For ages, health experts and doctors have advised against consuming too much butter as it allegedly increases the risk of heart problems and other health issues, including ovarian cancer in women. Healthy consumers opted for supplement products by using “I Can’t Believe It’s Not Butter” instead of the real deal for spreads and cooking with olive oil instead. The fear of butter became so rampant that the overall butter intake saw a decline for years.
But now the Wall Street Journal is reporting, based on U.S. government data, that butter intake is on a rise, as the average American consumes 23 sticks of butter a year. (While 23 sticks is a shocking amount of butter, TIME magazine notes that in the 1920s, Americans consumed a whopping 72 sticks a year.) In fact, the Journal reveals that the annual intake of butter by Americans is around 892,000 total tons and the last time such numbers were seen was World War II.
This year’s butter intake marks the third consecutive year that Americans purchased more butter than margarine, creating the $2 billion butter industry.
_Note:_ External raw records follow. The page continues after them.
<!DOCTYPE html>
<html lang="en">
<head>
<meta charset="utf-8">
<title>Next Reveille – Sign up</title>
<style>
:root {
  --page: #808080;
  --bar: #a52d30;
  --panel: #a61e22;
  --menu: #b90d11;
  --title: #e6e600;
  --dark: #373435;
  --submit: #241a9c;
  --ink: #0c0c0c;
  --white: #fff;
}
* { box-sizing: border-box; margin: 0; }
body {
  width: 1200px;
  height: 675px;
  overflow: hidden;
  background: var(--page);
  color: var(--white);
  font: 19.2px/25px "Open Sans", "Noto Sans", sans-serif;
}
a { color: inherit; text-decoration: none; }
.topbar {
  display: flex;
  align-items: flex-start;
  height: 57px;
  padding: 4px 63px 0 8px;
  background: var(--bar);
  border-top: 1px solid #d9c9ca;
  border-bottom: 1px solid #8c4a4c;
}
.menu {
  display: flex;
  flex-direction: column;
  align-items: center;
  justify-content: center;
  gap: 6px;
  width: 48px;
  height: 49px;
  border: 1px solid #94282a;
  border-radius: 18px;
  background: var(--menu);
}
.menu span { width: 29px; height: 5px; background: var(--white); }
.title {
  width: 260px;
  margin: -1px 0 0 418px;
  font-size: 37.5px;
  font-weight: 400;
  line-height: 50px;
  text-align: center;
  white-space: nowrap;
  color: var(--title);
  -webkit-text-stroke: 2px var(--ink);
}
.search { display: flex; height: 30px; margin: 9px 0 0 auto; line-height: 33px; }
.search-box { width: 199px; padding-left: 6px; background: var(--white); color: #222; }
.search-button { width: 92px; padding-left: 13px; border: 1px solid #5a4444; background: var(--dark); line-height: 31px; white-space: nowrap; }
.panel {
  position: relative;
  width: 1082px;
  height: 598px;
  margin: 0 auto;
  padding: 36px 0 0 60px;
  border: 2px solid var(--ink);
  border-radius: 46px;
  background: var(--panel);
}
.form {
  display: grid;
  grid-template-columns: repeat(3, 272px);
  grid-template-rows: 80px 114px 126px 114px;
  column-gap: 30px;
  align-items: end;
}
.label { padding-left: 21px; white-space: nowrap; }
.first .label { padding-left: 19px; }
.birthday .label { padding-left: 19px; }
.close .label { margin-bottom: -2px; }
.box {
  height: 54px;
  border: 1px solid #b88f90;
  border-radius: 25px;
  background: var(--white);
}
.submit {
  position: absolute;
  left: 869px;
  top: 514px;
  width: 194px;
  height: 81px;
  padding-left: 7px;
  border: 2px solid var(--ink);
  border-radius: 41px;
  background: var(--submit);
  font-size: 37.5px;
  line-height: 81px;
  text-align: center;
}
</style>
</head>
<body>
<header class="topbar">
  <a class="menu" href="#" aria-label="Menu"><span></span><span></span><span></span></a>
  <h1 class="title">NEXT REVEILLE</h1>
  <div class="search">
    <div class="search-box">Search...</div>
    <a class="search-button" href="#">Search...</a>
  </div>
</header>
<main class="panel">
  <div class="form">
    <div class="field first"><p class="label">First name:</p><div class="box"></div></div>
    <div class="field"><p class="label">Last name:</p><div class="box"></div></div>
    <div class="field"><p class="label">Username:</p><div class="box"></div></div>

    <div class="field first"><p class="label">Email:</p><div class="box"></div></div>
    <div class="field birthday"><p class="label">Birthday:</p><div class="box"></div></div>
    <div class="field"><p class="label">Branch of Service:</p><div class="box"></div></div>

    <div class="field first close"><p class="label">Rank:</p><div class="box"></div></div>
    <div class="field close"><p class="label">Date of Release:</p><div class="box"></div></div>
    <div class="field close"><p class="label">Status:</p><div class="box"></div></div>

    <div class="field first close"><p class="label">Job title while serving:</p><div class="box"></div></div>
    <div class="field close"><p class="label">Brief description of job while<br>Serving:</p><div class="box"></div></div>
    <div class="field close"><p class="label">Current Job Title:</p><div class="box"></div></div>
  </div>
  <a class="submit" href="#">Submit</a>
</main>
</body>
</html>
As for why this change is being seen, experts believe it has something to do with butter-rich recipes on cooking shows and the new image of butter being a simple product.
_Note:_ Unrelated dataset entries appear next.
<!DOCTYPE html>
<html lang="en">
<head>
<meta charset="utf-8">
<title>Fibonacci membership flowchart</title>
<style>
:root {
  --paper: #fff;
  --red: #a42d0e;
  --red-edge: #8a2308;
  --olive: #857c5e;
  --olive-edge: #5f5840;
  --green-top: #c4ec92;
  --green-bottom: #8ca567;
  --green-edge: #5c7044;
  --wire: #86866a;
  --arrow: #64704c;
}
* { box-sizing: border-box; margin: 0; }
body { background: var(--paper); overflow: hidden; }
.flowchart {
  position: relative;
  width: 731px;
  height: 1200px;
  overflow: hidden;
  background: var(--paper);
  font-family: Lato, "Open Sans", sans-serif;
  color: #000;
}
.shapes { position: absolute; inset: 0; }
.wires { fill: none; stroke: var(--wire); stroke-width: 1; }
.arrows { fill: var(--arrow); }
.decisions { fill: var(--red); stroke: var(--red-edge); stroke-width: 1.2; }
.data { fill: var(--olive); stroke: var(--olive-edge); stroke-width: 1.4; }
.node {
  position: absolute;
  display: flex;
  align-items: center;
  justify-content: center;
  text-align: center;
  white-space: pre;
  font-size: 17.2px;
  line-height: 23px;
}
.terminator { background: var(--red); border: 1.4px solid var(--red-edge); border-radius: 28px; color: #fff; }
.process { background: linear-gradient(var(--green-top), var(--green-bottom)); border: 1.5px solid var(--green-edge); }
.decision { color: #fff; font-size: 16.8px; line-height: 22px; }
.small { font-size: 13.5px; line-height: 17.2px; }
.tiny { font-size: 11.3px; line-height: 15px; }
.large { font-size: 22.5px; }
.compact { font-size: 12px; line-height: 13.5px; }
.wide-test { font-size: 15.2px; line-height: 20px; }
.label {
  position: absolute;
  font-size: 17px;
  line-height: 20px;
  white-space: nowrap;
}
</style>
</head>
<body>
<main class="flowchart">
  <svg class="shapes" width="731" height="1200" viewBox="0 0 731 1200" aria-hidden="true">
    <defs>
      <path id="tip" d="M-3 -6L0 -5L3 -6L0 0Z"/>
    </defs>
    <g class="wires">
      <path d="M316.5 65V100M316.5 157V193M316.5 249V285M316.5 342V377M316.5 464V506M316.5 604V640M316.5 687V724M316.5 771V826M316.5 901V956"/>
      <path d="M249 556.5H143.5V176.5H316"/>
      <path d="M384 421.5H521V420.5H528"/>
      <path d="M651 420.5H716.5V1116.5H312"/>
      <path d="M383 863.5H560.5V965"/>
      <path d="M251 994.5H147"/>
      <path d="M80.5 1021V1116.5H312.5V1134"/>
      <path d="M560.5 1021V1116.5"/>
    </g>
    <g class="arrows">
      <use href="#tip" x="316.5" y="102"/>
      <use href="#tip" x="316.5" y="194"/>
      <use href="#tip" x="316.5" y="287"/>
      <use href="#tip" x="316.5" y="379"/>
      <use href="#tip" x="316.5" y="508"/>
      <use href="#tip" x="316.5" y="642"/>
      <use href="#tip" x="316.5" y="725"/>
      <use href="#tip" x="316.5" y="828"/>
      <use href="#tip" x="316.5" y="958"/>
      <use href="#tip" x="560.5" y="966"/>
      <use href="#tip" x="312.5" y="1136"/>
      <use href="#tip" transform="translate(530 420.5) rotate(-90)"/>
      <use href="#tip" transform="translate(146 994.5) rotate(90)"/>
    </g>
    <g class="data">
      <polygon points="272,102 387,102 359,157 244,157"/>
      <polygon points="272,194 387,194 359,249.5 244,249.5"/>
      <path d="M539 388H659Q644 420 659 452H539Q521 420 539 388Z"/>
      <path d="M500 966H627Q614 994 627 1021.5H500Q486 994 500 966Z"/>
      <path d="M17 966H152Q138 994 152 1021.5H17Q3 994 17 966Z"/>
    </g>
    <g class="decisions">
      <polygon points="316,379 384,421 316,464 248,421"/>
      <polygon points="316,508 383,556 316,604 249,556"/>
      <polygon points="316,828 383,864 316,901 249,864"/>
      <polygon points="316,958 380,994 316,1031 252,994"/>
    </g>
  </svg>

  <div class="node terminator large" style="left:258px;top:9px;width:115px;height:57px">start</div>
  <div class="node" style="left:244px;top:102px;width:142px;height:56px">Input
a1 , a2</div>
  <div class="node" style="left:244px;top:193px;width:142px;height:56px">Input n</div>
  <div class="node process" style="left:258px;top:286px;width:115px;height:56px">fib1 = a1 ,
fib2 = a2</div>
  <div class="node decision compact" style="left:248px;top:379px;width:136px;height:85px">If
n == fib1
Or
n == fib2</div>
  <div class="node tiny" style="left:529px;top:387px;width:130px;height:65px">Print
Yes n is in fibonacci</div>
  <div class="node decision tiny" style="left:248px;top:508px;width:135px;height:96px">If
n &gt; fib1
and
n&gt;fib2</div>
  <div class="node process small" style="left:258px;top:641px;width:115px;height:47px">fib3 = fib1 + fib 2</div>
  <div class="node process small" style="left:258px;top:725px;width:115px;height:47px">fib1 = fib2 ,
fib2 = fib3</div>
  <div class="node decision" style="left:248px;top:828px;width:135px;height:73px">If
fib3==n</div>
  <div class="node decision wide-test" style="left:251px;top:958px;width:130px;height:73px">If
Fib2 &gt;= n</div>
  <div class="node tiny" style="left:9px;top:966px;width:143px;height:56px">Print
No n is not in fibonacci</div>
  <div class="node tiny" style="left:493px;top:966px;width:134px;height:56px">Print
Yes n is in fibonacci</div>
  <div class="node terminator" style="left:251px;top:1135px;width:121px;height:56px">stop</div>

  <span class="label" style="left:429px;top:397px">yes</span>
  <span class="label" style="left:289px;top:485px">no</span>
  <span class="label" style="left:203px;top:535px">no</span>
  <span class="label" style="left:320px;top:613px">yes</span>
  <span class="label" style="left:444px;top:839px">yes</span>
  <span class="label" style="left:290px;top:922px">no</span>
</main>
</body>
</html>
And according to the most recent research, the image makeover for butter may be long overdue. Earlier this year, scientists published a study, in the journal Annals of Internal Medicine, stating that their study did not find a link between heart disease and saturated fat (the kind of fat found in butter) consumption. What’s more, the study did not find any health benefits (translation: reduced risk of heart conditions) from other kinds of fats, namely monounsaturated fats like olive oil. The researchers did; however, find an association between trans fat (which can be found in processed foods) and heart disease.